Scientists have discovered the natural drug precursors for a number of medicines by observing how indigenous cultures use plants to treat diseases. Many pharmaceuticals sold today, such as the anticancer drug Taxol and the analgesic Aspirin, had their chemistry derived from plant sources.
Spenser Reed ’14, a double major in food science and nutritional sciences, joined the search for natural pharmaceuticals this summer at the Cornell Biodiversity Laboratory in the Dominican Republic. In his research, Reed focused on evaluating the bioactive properties, or those that affect human cells, of plants used by indigenous groups to treat type 1 diabetes.
Type 1 diabetes is a chronic autoimmune disease caused by the body’s destruction of its own pancreatic beta cells, which are responsible for producing insulin. A type 1 diabetic’s impaired production of insulin, a hormone that is critical in regulating blood glucose levels, results in a reduced ability to maintain a normal blood glucose range of approximately 80-130 milligrams per deciliter.
Reed traveled to Punta Cana as a part of the Minority Health International Research and Training program, which aims to reduce health burdens on underserved populations, under the tutelage of Prof. Manuel Aregullin, plant biology, molecular biology and genetics. There he spent the summer doing fieldwork and learning about natural product synthesis in the classroom.
Reed described his work as “prospecting” for plants that could be used in drugs, and taking a closer look at the chemistry behind what makes these plant remedies effective.
“It never ceases to amaze me to read papers where the authors are able to find cytotoxic and antimutagenic properties in plants that the native people have been using for thousands of years,” he said. “We’re just validating it. These people have discovered it.”
After conducting a literature search regarding Dominican medicinal plant use and speaking with indigenous healers in Punta Cana, Reed selected five plants to survey for anti-diabetic properties. One of his choices –– the avocado leaf –– particularly stood out because it was rumored to be helpful in treating diabetes when brewed in a tea.

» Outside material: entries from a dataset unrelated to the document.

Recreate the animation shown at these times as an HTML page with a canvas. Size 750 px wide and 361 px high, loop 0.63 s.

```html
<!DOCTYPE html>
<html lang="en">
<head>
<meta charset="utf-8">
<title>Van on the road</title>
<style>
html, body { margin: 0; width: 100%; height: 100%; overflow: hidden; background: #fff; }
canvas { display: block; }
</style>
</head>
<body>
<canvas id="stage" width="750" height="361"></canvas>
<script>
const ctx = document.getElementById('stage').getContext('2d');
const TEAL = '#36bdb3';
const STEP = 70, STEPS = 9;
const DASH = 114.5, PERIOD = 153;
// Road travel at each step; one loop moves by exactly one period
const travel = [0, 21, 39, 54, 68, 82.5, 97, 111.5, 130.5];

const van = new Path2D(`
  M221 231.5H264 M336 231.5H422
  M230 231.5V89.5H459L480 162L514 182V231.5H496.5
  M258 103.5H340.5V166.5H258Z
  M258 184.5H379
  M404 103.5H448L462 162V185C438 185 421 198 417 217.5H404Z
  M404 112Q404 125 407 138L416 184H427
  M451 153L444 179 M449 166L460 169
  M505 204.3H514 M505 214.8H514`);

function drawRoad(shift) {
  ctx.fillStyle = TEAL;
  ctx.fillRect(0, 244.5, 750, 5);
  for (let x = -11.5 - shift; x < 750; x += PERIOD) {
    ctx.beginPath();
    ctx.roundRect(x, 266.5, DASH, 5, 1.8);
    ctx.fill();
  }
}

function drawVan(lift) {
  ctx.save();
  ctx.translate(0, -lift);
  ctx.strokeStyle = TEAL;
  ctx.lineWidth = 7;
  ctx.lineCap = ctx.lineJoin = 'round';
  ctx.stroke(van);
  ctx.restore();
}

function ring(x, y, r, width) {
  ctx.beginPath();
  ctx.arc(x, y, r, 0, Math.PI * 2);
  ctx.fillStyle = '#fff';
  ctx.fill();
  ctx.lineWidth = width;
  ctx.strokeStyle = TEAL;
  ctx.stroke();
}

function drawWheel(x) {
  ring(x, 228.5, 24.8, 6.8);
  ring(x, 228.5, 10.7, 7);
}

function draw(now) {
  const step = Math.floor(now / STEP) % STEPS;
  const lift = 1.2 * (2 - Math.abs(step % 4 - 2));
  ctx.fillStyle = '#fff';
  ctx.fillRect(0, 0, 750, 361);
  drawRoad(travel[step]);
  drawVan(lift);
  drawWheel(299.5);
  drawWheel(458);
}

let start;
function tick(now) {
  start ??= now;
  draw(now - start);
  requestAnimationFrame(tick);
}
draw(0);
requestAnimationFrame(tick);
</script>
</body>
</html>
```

“As a type 1 diabetic myself for 15 years, my eyes just opened when I heard this,” Reed said. “After I searched the literature and found that nothing about [the] avocado leaf had been thoroughly investigated, I thought how interesting it could be to study [the] avocado. Perhaps we’re missing the chemistry behind it.”
To determine the bioactivity of his plant selections, Reed conducted a variety of in vitro tests after extracting compounds from the leaves. His trials included an antibiotic test; an allelopathy test that measures the ability of extracted compounds to influence growth and metabolism; and a toxicity test. The avocado leaf performed the best of any of the plants on these preliminary procedures, Reed said.
Reed even performed an oral glucose tolerance test on himself. His experiment involved drinking a sugar water solution and then a tea made from one of the plants of interest, prepared as the Dominican natives would. He monitored his postprandial, or after-eating, blood glucose levels every 30 minutes to determine the effects of the five plants.
The results for avocado leaf came in positive.
“None of the other plants had any effect except for the avocado leaf, which was able to keep my postprandial glucose range very tight, not above 150 milligrams per deciliter. I struggle with my blood glucose level going up to 300 milligrams per deciliter after eating, which can be disastrous for one’s health,” Reed said.
Currently, the only long-term treatment for type 1 diabetes is injection of insulin into the body to compensate for the body’s inability to produce the hormone on its own. The efficacy of the avocado leaf and other medicinal plants with anti-diabetic effects have only been hypothesized.
“They are potent antioxidants, and may be able, through a series of biochemical pathways, to influence blood sugar regulation,” Reed said.
Another possible explanation for their effectiveness, according to Reed, is that they act as insulin secretagogues, which are products that are able to stimulate the body’s damaged insulin-producing machinery.
Reed will continue studying the anti-diabetic properties of plants in Aregullin’s lab this semester, but this time he will be looking for bioactive properties of a Peruvian fern.
“Once we find out that a plant has some biological properties and we elucidate the chemistry, we can isolate individual chemicals and tie them to certain biological effects,” he said.
Reed hopes his work will eventually lead to an animal model or a cell-based assay.
Reed’s next step is to move from isolating and characterizing the bioactive chemicals in traditional plant remedies to testing their effects in live organisms.
“That would really be the pinnacle for me, both as a student and as a diabetic,” he said.
Original Author: Jacqueline Carozza